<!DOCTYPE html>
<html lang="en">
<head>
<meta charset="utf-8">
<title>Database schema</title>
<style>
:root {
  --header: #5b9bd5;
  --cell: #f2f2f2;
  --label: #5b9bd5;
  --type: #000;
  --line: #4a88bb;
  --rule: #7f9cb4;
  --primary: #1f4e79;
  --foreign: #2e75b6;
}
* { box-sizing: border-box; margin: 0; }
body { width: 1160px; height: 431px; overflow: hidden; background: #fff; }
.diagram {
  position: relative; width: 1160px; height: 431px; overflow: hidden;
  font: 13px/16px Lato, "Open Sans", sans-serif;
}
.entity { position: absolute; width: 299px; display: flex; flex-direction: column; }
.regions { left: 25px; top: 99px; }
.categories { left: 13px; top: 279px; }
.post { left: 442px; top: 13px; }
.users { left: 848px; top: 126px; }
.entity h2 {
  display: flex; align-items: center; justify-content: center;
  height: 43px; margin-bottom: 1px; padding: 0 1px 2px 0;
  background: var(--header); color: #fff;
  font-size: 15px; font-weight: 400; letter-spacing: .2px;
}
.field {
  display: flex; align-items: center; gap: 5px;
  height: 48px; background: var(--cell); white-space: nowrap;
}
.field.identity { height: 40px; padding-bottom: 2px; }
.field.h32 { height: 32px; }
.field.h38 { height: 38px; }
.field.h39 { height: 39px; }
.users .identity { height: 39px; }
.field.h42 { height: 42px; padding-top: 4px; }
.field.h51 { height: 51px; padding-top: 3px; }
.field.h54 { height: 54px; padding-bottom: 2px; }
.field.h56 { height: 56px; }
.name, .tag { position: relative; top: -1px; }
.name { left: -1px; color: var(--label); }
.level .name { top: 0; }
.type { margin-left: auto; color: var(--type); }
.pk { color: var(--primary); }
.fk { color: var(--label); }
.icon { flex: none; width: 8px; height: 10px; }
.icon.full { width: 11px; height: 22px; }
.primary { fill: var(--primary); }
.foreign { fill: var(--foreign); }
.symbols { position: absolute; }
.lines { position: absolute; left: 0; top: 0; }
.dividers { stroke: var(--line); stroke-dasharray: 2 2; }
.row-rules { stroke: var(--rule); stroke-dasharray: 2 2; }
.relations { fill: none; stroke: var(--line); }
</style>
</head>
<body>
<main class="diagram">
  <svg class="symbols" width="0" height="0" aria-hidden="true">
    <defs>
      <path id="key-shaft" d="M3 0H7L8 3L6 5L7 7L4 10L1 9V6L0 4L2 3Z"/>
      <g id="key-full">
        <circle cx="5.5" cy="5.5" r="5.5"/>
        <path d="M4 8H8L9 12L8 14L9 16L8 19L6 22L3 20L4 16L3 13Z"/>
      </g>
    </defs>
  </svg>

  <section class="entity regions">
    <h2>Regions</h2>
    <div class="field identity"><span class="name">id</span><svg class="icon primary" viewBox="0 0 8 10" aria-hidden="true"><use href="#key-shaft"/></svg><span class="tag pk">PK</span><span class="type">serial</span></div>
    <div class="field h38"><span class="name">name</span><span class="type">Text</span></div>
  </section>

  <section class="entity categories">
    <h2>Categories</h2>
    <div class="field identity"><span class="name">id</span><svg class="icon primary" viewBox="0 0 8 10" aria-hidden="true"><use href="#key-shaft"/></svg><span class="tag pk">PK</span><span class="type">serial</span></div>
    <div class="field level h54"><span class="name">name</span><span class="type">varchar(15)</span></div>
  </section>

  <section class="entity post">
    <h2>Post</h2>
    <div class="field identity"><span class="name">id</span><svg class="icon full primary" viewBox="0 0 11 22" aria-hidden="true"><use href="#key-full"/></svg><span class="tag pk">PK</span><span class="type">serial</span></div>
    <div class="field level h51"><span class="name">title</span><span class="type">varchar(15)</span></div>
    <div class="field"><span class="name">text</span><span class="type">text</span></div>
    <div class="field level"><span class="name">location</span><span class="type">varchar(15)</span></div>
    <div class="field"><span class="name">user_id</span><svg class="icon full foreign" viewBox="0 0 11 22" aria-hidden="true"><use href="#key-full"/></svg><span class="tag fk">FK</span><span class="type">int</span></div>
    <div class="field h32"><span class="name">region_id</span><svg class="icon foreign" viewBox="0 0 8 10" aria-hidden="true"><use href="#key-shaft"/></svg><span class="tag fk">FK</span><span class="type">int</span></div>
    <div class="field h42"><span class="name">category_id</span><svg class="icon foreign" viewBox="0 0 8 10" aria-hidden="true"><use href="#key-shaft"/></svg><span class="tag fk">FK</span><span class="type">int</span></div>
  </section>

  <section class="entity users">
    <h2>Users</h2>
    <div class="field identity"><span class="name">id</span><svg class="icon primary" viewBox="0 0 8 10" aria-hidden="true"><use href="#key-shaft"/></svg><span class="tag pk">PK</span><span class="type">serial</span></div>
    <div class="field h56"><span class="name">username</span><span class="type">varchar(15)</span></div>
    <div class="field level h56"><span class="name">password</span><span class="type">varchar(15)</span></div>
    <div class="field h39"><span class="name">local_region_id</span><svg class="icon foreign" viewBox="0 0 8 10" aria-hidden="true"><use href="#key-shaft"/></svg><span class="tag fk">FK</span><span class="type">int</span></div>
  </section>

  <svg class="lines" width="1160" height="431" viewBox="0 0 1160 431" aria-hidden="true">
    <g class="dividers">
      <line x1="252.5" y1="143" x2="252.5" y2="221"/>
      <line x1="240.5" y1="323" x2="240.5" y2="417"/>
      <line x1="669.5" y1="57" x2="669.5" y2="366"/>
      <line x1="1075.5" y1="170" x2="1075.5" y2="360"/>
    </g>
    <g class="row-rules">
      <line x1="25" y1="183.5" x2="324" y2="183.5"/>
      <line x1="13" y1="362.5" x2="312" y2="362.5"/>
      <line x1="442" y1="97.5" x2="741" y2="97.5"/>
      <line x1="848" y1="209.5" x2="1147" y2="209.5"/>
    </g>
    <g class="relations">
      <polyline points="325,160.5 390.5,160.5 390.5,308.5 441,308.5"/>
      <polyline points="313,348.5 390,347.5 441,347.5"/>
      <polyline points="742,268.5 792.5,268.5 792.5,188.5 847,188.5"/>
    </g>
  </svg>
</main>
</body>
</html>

WHAT THE TASK ASKS ▸
Print the records once more, exactly as they were given.

OUTPUT OF THE EXERCISE ▸
<!DOCTYPE html>
<html lang="en">
<head>
<meta charset="utf-8">
<title>Database schema</title>
<style>
:root {
  --header: #5b9bd5;
  --cell: #f2f2f2;
  --label: #5b9bd5;
  --type: #000;
  --line: #4a88bb;
  --rule: #7f9cb4;
  --primary: #1f4e79;
  --foreign: #2e75b6;
}
* { box-sizing: border-box; margin: 0; }
body { width: 1160px; height: 431px; overflow: hidden; background: #fff; }
.diagram {
  position: relative; width: 1160px; height: 431px; overflow: hidden;
  font: 13px/16px Lato, "Open Sans", sans-serif;
}
.entity { position: absolute; width: 299px; display: flex; flex-direction: column; }
.regions { left: 25px; top: 99px; }
.categories { left: 13px; top: 279px; }
.post { left: 442px; top: 13px; }
.users { left: 848px; top: 126px; }
.entity h2 {
  display: flex; align-items: center; justify-content: center;
  height: 43px; margin-bottom: 1px; padding: 0 1px 2px 0;
  background: var(--header); color: #fff;
  font-size: 15px; font-weight: 400; letter-spacing: .2px;
}
.field {
  display: flex; align-items: center; gap: 5px;
  height: 48px; background: var(--cell); white-space: nowrap;
}
.field.identity { height: 40px; padding-bottom: 2px; }
.field.h32 { height: 32px; }
.field.h38 { height: 38px; }
.field.h39 { height: 39px; }
.users .identity { height: 39px; }
.field.h42 { height: 42px; padding-top: 4px; }
.field.h51 { height: 51px; padding-top: 3px; }
.field.h54 { height: 54px; padding-bottom: 2px; }
.field.h56 { height: 56px; }
.name, .tag { position: relative; top: -1px; }
.name { left: -1px; color: var(--label); }
.level .name { top: 0; }
.type { margin-left: auto; color: var(--type); }
.pk { color: var(--primary); }
.fk { color: var(--label); }
.icon { flex: none; width: 8px; height: 10px; }
.icon.full { width: 11px; height: 22px; }
.primary { fill: var(--primary); }
.foreign { fill: var(--foreign); }
.symbols { position: absolute; }
.lines { position: absolute; left: 0; top: 0; }
.dividers { stroke: var(--line); stroke-dasharray: 2 2; }
.row-rules { stroke: var(--rule); stroke-dasharray: 2 2; }
.relations { fill: none; stroke: var(--line); }
</style>
</head>
<body>
<main class="diagram">
  <svg class="symbols" width="0" height="0" aria-hidden="true">
    <defs>
      <path id="key-shaft" d="M3 0H7L8 3L6 5L7 7L4 10L1 9V6L0 4L2 3Z"/>
      <g id="key-full">
        <circle cx="5.5" cy="5.5" r="5.5"/>
        <path d="M4 8H8L9 12L8 14L9 16L8 19L6 22L3 20L4 16L3 13Z"/>
      </g>
    </defs>
  </svg>

  <section class="entity regions">
    <h2>Regions</h2>
    <div class="field identity"><span class="name">id</span><svg class="icon primary" viewBox="0 0 8 10" aria-hidden="true"><use href="#key-shaft"/></svg><span class="tag pk">PK</span><span class="type">serial</span></div>
    <div class="field h38"><span class="name">name</span><span class="type">Text</span></div>
  </section>

  <section class="entity categories">
    <h2>Categories</h2>
    <div class="field identity"><span class="name">id</span><svg class="icon primary" viewBox="0 0 8 10" aria-hidden="true"><use href="#key-shaft"/></svg><span class="tag pk">PK</span><span class="type">serial</span></div>
    <div class="field level h54"><span class="name">name</span><span class="type">varchar(15)</span></div>
  </section>

  <section class="entity post">
    <h2>Post</h2>
    <div class="field identity"><span class="name">id</span><svg class="icon full primary" viewBox="0 0 11 22" aria-hidden="true"><use href="#key-full"/></svg><span class="tag pk">PK</span><span class="type">serial</span></div>
    <div class="field level h51"><span class="name">title</span><span class="type">varchar(15)</span></div>
    <div class="field"><span class="name">text</span><span class="type">text</span></div>
    <div class="field level"><span class="name">location</span><span class="type">varchar(15)</span></div>
    <div class="field"><span class="name">user_id</span><svg class="icon full foreign" viewBox="0 0 11 22" aria-hidden="true"><use href="#key-full"/></svg><span class="tag fk">FK</span><span class="type">int</span></div>
    <div class="field h32"><span class="name">region_id</span><svg class="icon foreign" viewBox="0 0 8 10" aria-hidden="true"><use href="#key-shaft"/></svg><span class="tag fk">FK</span><span class="type">int</span></div>
    <div class="field h42"><span class="name">category_id</span><svg class="icon foreign" viewBox="0 0 8 10" aria-hidden="true"><use href="#key-shaft"/></svg><span class="tag fk">FK</span><span class="type">int</span></div>
  </section>

  <section class="entity users">
    <h2>Users</h2>
    <div class="field identity"><span class="name">id</span><svg class="icon primary" viewBox="0 0 8 10" aria-hidden="true"><use href="#key-shaft"/></svg><span class="tag pk">PK</span><span class="type">serial</span></div>
    <div class="field h56"><span class="name">username</span><span class="type">varchar(15)</span></div>
    <div class="field level h56"><span class="name">password</span><span class="type">varchar(15)</span></div>
    <div class="field h39"><span class="name">local_region_id</span><svg class="icon foreign" viewBox="0 0 8 10" aria-hidden="true"><use href="#key-shaft"/></svg><span class="tag fk">FK</span><span class="type">int</span></div>
  </section>

  <svg class="lines" width="1160" height="431" viewBox="0 0 1160 431" aria-hidden="true">
    <g class="dividers">
      <line x1="252.5" y1="143" x2="252.5" y2="221"/>
      <line x1="240.5" y1="323" x2="240.5" y2="417"/>
      <line x1="669.5" y1="57" x2="669.5" y2="366"/>
      <line x1="1075.5" y1="170" x2="1075.5" y2="360"/>
    </g>
    <g class="row-rules">
      <line x1="25" y1="183.5" x2="324" y2="183.5"/>
      <line x1="13" y1="362.5" x2="312" y2="362.5"/>
      <line x1="442" y1="97.5" x2="741" y2="97.5"/>
      <line x1="848" y1="209.5" x2="1147" y2="209.5"/>
    </g>
    <g class="relations">
      <polyline points="325,160.5 390.5,160.5 390.5,308.5 441,308.5"/>
      <polyline points="313,348.5 390,347.5 441,347.5"/>
      <polyline points="742,268.5 792.5,268.5 792.5,188.5 847,188.5"/>
    </g>
  </svg>
</main>
</body>
</html>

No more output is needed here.